So unlike a lot of my peers, I trust Abrams. But that one teaser wasn't enough, and Marvel's "Star Wars" line -- which launched just a month after our first look at "Episode VII -- capitalized on my re-budding fandom. These books are great. The ones I read -- "Star Wars," "Darth Vader," "Princess Leia" and "Lando" -- are all my first-read books every week they come out. They have all grabbed my attention and actually kept it, mainly because they feel so Star Wars-y.
Jason Aaron and John Cassaday (and now Stuart Immonen, a favorite artist of mine that took over from another fave) bring flagship feels to the flagship book. "Star Wars" is a series that has featured rampaging Imperial Walkers, Luke fighting Darth Vader and Boba Fett, the reveal of a possible Mrs. Solo, a glimpse of a crazy old hermit named Ben Kenobi and more in just eight gorgeous issues. "Darth Vader" features Salvador Larroca turning in the best work of his career illustrating some of the most morally complex and compelling character work I've seen Kieron Gillen write. Honestly, this book is giving me the cruel but sympathetic version of Anakin Skywalker that the prequels promised but failed to deliver. And I love that the line is rounded out by miniseries focusing on a rotating lead; Mark Waid's "Princess Leia" featured breathtaking art from Terry Dodson and carried the emotional weight of Alderaan's destruction and now Charles Soule and Alex Maleev have sent Lando Calrissian on a charmingly noir heist adventure. We're not getting new footage from "The Force Awakens" every month -- and for that I am glad -- so these comics are doing a lot to keep my fandom fire burning bright.
But after buying BB-8 last Friday, I didn't stop there. After all, I've seen all the movies and read all these new comics and, well, there isn't that much expanded universe material out there now that Disney/Lucasfilm hit the reset button. "You know," I thought to myself in my weakest hour, "I could conceivably catch up... pretty quickly."
Fast forward through Labor Day weekend and I've now watched the entirety of "Star Wars Rebels" and started in on Chuck Wendig's "Star Wars: Aftermath" novel. It's not an exaggeration to say that I just don't read fiction novels; I've spent the last few years reading comedian memoirs and Scientology exposes almost exclusively. The last Star Wars novels I read were the "Corellian Trilogy" books when I was in the sixth grade. Just the fact that I bought "Aftermath" is a feat (hearing Wendig's comments about including a gay lead didn't hurt). "Rebels" was absolutely outstanding (I need a toy of Sabine's TIE Fighter ASAP) and I'm actually reading a novel. This is huge!
Over the course of #ForceFriday and Labor Day weekend, I went from being a guy haunted by the memory of that unopened Watto figure to one gleefully playing with a BB-8 droid and swooning over one of the franchise's first gay characters (Sinjir Rath Velus, as portrayed by Kristian Bruun in my head -- novels are great!). I may be disappointed when "Star Wars: The Force Awakens" opens in 100 days, but I'm having fun right now -- and it's the most fun I've had with Star Wars since I was a kid.
Brett White is a writer and comedian living in New York City.

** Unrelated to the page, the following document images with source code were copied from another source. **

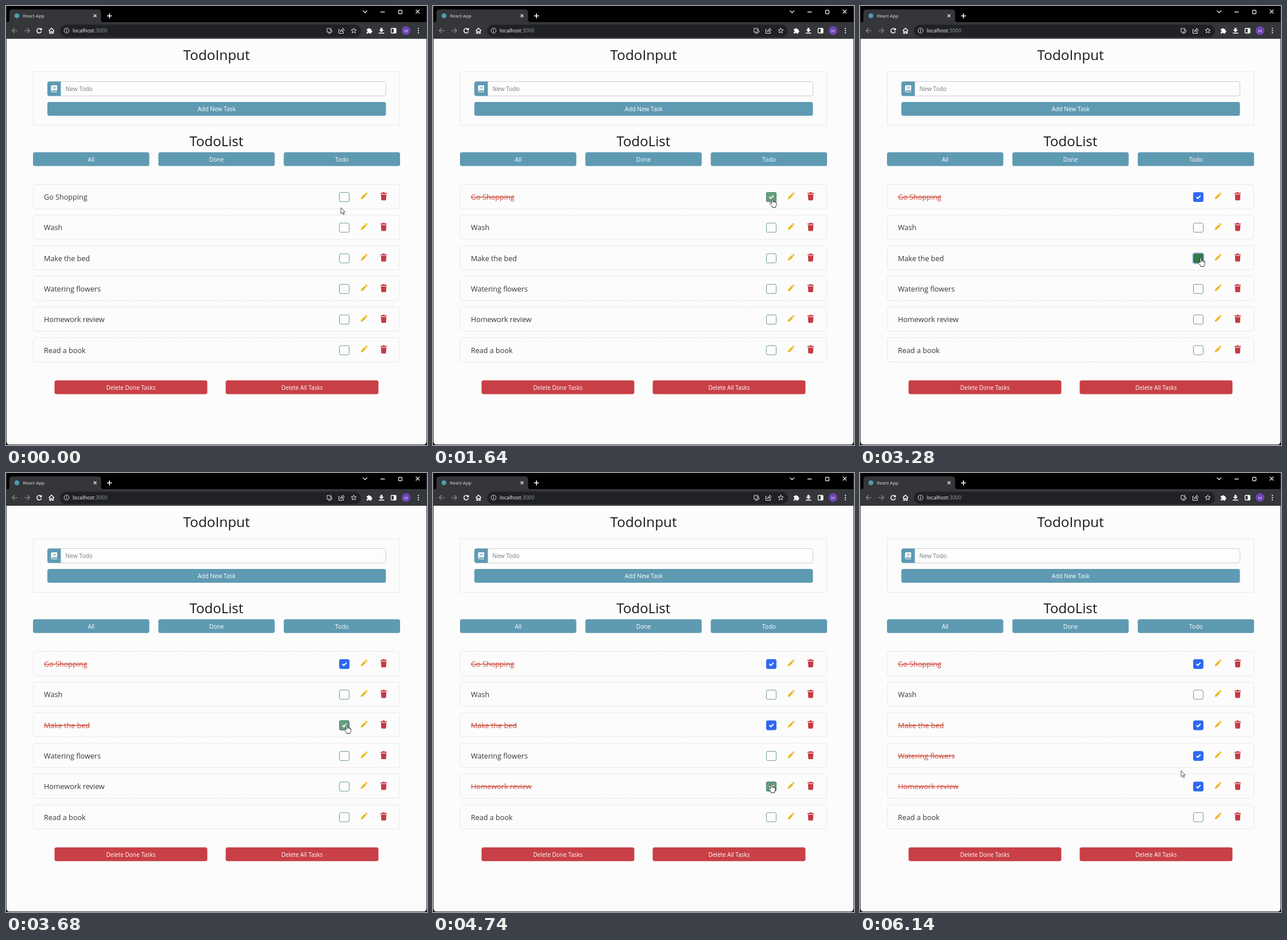
These frames come from a looping animation (733x764 px, 6160 ms). An HTML page:

```html
<!DOCTYPE html>
<html lang="en">
<head>
<meta charset="utf-8">
<title>Todo</title>
<style>
  html, body { margin: 0; width: 100%; height: 100%; overflow: hidden; background: #000; }
  svg { display: block; width: 733px; height: 764px; }
  text { font-family: "Open Sans", "Noto Sans", sans-serif; white-space: pre; }
  .line { fill: none; stroke: #e4e5e7; stroke-width: 1.3; }
</style>
</head>
<body>
<svg id="stage" viewBox="0 0 733 764"></svg>
<script>
const LOOP = 6160, PITCH = 53.3, FADE = 150;
const TEAL = '#5f9ab3', RED = '#c84046', PAGE = '#fcfcfc';
const tasks = ['Go Shopping', 'Wash', 'Make the bed', 'Watering flowers', 'Homework review', 'Read a book'];

// Each click checks a task, then reloads the page.
const clicks = [
  { row: 0, press: 420, load: 510, blank: 580, back: 1120, flash: true },
  { row: 2, press: 3260, load: 3400, blank: 3480, back: 3660 },
  { row: 4, press: 4240, load: 4320, blank: 4420, back: 4700, flash: true },
  { row: 3, press: 5320, load: 5420, blank: 5500, back: 5680 }
];
// Pointer stops: time, x, y
const path = [
  [0, 583, 351], [260, 591, 335], [1700, 591, 335], [2000, 590, 444],
  [2380, 590, 446.9], [2400, 590, 447.8], [2700, 593.5, 438], [3700, 593.5, 438],
  [4000, 589, 541], [4860, 589, 541], [5300, 592, 489], [5700, 592, 489], [6140, 559, 518]
];

const rect = (x, y, w, h, r, fill, more = '') =>
  `<rect x="${x}" y="${y}" width="${w}" height="${h}" rx="${r}" fill="${fill}" ${more}/>`;
const text = (s, x, y, size, fill, more = '') =>
  `<text x="${x}" y="${y}" font-size="${size}" fill="${fill}" ${more}>${s}</text>`;
const centered = (s, x, y, size, fill, weight = 400) =>
  text(s, x, y, size, fill, `text-anchor="middle" font-weight="${weight}"`);
const line = (d, more = '') => `<path class="line" d="${d}" ${more}/>`;
const shape = (d, fill, more = '') => `<path d="${d}" fill="${fill}" ${more}/>`;
const circle = (x, y, r, fill) => `<circle cx="${x}" cy="${y}" r="${r}" fill="${fill}"/>`;
const at = (x, y, s) => `<g transform="translate(${x} ${y})">${s}</g>`;
const button = (s, x, y, w, fill, size = 10.2) =>
  rect(x, y, w, 24, 3.5, fill) + centered(s, x + w / 2, y + 16, size, '#fff');

const star = 'M' + Array.from({ length: 10 }, (_, i) => {
  const a = i * Math.PI / 5, r = i % 2 ? 2.1 : 4.8;
  return `${(r * Math.sin(a)).toFixed(2)} ${(-r * Math.cos(a)).toFixed(2)}`;
}).join('L') + 'Z';

const chrome =
  rect(0, 0, 733, 57, 0, '#000') +
  shape('M0 28H3Q6 28 6 24V11Q6 6 11 6H160Q165.500 6 165.500 11V24Q165.500 28 169 28H733V57H0Z', '#35363a') +
  text('React App', 29.5, 20, 8, '#e4e5e7') +
  line('M152.500 14.500l5 5m0 -5l-5 5') +
  line('M176 17.300h8.400m-4.200 -4.200v8.400', 'style="stroke:#fff;stroke-width:1.6"') +
  line('M621.500 8l3.700 3.800l3.700 -3.800M652 10.500h7.500M713.500 6.500l6.500 6.500m0 -6.500l-6.500 6.500') +
  rect(683.500, 7.500, 6, 6, 1.2, 'none', 'class="line"') +
  line('M20 42.800H11M15 38.500l-4.300 4.300l4.300 4.300M32 42.800h9M37 38.500l4.300 4.300l-4.300 4.300', 'style="stroke:#85878b"') +
  line('M74.500 43l4.700 -4.500l4.700 4.500M76 42.500v5h2v-3h2.400v3h2v-5', 'style="stroke:#fff"') +
  rect(94, 32.500, 524, 21.500, 10.700, '#202124') +
  `<circle class="line" cx="105.500" cy="42.800" r="4.300" style="stroke-width:1"/>` +
  line('M105.500 42.300v2.800M105.500 40.200v1.200', 'style="stroke-width:1.1"') +
  text('localhost<tspan fill="#9aa0a6">:3000</tspan>', 116, 46, 8.950, '#fff') +
  line('M564 39h-5v6.500h8.500v-2.500M561 47.500h4.500M565.500 38v5m-2.200 -2l2.200 2.200l2.200 -2.200M581 40.500h-1.500v7h8v-2.500M582 45q.5 -4 4 -4v-2.500l3 3.300l-3 3v-2q-2.500 0 -4 2.200', 'style="stroke-width:1"') +
  at(605.5, 43, line(star, 'style="stroke-width:1"')) +
  shape('M628 40h2.300a1.600 1.600 0 0 1 3.200 0h2.500v2.500a1.700 1.700 0 0 1 0 3.400v2h-3a1.500 1.500 0 0 0 -3 0h-2v-2.500a1.600 1.600 0 0 0 0 -3.200z', '#fff') +
  shape('M652 38h3.400v3.500h2.600l-4.300 4.300l-4.300 -4.300h2.600zM649 46.500h9.500v1.500h-9.500z', '#fff') +
  rect(670.5, 39, 8.5, 8, 1, 'none', 'class="line" style="stroke:#fff"') + rect(675, 39, 4, 8, 0, '#fff') +
  circle(696.500, 42.800, 7.500, '#6f45b5') + centered('H', 696.5, 45.8, 8, '#fff') +
  [39, 42.8, 46.6].map(y => circle(718, y, 1.1, '#fff')).join('');

const form =
  centered('TodoInput', 366.5, 94, 24.3, '#17191c', 500) +
  rect(47.5, 114.5, 638, 93, 0, 'none', 'stroke="#dcdfdc" stroke-dasharray="2 1"') +
  rect(72.5, 131.5, 589, 25, 3.5, '#fdfdfd', 'stroke="#cbced7"') +
  shape('M95.500 131.500H75.500Q72 131.500 72 135V153Q72 156.500 75.500 156.500H95.500Z', TEAL) +
  shape('M80.500 138H89V147H80.500a1 1 0 0 0 0 2H89V150H80.500Q78.500 150 78.500 148V140Q78.500 138 80.500 138Z', '#fff') +
  line('M81.500 141h5.500m-5.500 2h5.500', `style="stroke:${TEAL};stroke-width:.9"`) +
  text('New Todo', 103.5, 148, 10.2, '#777b80') +
  button('Add New Task', 72, 167, 589.5, TEAL) +
  centered('TodoList', 366.3, 244, 24, '#17191c', 500) +
  button('All', 47, 254.5, 202.5, TEAL) +
  button('Done', 265.3, 254.5, 202.5, TEAL) +
  button('Todo', 483.6, 254.5, 202.5, TEAL);

const footer = y => button('Delete Done Tasks', 84.5, y, 266, RED, 10.05) +
  button('Delete All Tasks', 382.5, y, 266, RED, 10.05);

const pencil = shape('M617.500 336.500l1 -3.700l6 -6l2.800 2.800l-6 6zM625.300 326l1.200 -1.200q.7 -.6 1.300 0l1.300 1.300q.6 .700 0 1.300l-1.200 1.200z', '#efb82d');
const trash = shape('M652 325.300h3.300l.8 -1.300h2.900l.8 1.300h3.300v1.700h-11.100zM652.800 328h9.500l-.6 9q-.1 1.200 -1.300 1.200h-5.700q-1.200 0 -1.300 -1.200z', '#c53a43');
const arrow = shape('M0 0V10.500L2.500 8.300L4.200 12.200L5.900 11.500L4.200 7.700H7.300Z', '#fff', 'stroke="#222" stroke-width=".8" stroke-linejoin="round"');
const hand = shape('M-1.400 8V1Q-1.400 0 -.3 0T.9 1V5Q2.300 4.300 3.100 5.400Q4.400 4.900 5.200 6Q7 5.700 7 7.500V10.500Q7 12.500 5.500 14V15.500H-.2V14L-4.300 9.500Q-5 8 -3.700 7.500Q-2.500 7.300 -1.400 9Z', '#fff', 'stroke="#222" stroke-width=".9" stroke-linejoin="round"') +
  shape('M.9 5v2.500M3.100 5.400v2.300M5.200 6v2', 'none', 'stroke="#222" stroke-width=".7"');

function pointer(t) {
  const i = path.findIndex(p => p[0] > t);
  if (i < 1) return path[i ? path.length - 1 : 0].slice(1);
  const [t0, x0, y0] = path[i - 1], [t1, x1, y1] = path[i];
  const u = (t - t0) / (t1 - t0), e = u * u * (3 - 2 * u);
  return [x0 + (x1 - x0) * e, y0 + (y1 - y0) * e];
}

function rowUnder(t) {
  const [x, y] = pointer(t), d = y - 324.5;
  return x > 580 && x < 598 && d >= 0 && d % PITCH < 16.5 ? Math.floor(d / PITCH) : -1;
}

// Share of the last FADE milliseconds spent over the checkbox
function hover(t, row) {
  let n = 0;
  for (let k = 0; k < 15; k++) n += rowUnder(Math.max(0, t - k * FADE / 15)) === row;
  return n / 15;
}

function task(name, i, t) {
  const click = clicks.find(c => c.row === i);
  const done = click && t >= click.load - 20;
  const focus = click && t >= click.press && !done;
  const label = done ? 'text-decoration="line-through"' : '';
  const box = (fill, more) => rect(580.5, 324.5, 17, 16, 2.5, fill, more);
  return `<g transform="translate(0 ${(i * PITCH).toFixed(1)})">` +
    rect(47.5, 310.5, 638, 42.3, 3.5, 'none', 'stroke="#dfe2dc" stroke-dasharray="2 1"') +
    text(name, 66, 337, 12.6, done ? '#ce4a3d' : '#34373a', label) +
    (focus ? rect(579.5, 323.5, 19, 18, 3.5, 'none', 'stroke="#bfd3fa" stroke-width="3"') : '') +
    box(done ? '#2f69f2' : '#fdfdfd', `stroke="${done ? '#2f69f2' : '#71999a'}"`) +
    box(done ? '#68a07f' : '#357a49', `stroke="#3b7f55" opacity="${hover(t, i)}"`) +
    (done ? line('M585.800 332.500l2.400 2.400l4.600 -4.800', 'style="stroke:#fff;stroke-width:2"') : '') +
    pencil + trash + '</g>';
}

const stage = document.getElementById('stage');
stage.innerHTML = shape('M1 57H732V758Q732 763.500 726 763.500H7Q1 763.500 1 758Z', PAGE) + chrome +
  line('M.5 0V758Q.5 763.500 6 763.500H727Q732.500 763.500 732.500 758V0', 'style="stroke:#3a3a3c;stroke-width:1"') +
  '<g id="live"></g>';
const live = document.getElementById('live');

function draw(now) {
  const t = now % LOOP;
  const loading = clicks.some(c => t >= c.load && t < c.blank + 80);
  const empty = clicks.some(c => t >= c.blank && t < c.back);
  const flash = clicks.some(c => c.flash && t >= c.blank && t < c.blank + 40);
  const [x, y] = pointer(t);
  let page = '';
  if (!flash) page = form + (empty ? footer(310.5) : tasks.map((s, i) => task(s, i, t)).join('') + footer(651.5));
  live.innerHTML = page +
    circle(19, 17, 4.300, loading ? '#a4a7aa' : '#4d9cac') +
    (loading
      ? line('M54.500 39.500l7 7m0 -7l-7 7', 'style="stroke:#fff;stroke-width:1.5"')
      : line('M61 40.500a4 4 0 1 0 .7 3.500M61.700 38.500v3h-3', 'style="stroke:#fff;stroke-width:1.500"')) +
    at(x.toFixed(1), y.toFixed(1), rowUnder(t) >= 0 && !loading ? hand : arrow);
}

const start = performance.now();
(function tick() {
  draw(performance.now() - start);
  requestAnimationFrame(tick);
})();
</script>
</body>
</html>
```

He made videos for the Upright Citizens Brigade as a member of UCB1 and writes for the podcast Left Handed Radio. His opinions can be consumed in bite-sized morsels on Twitter (@brettwhite).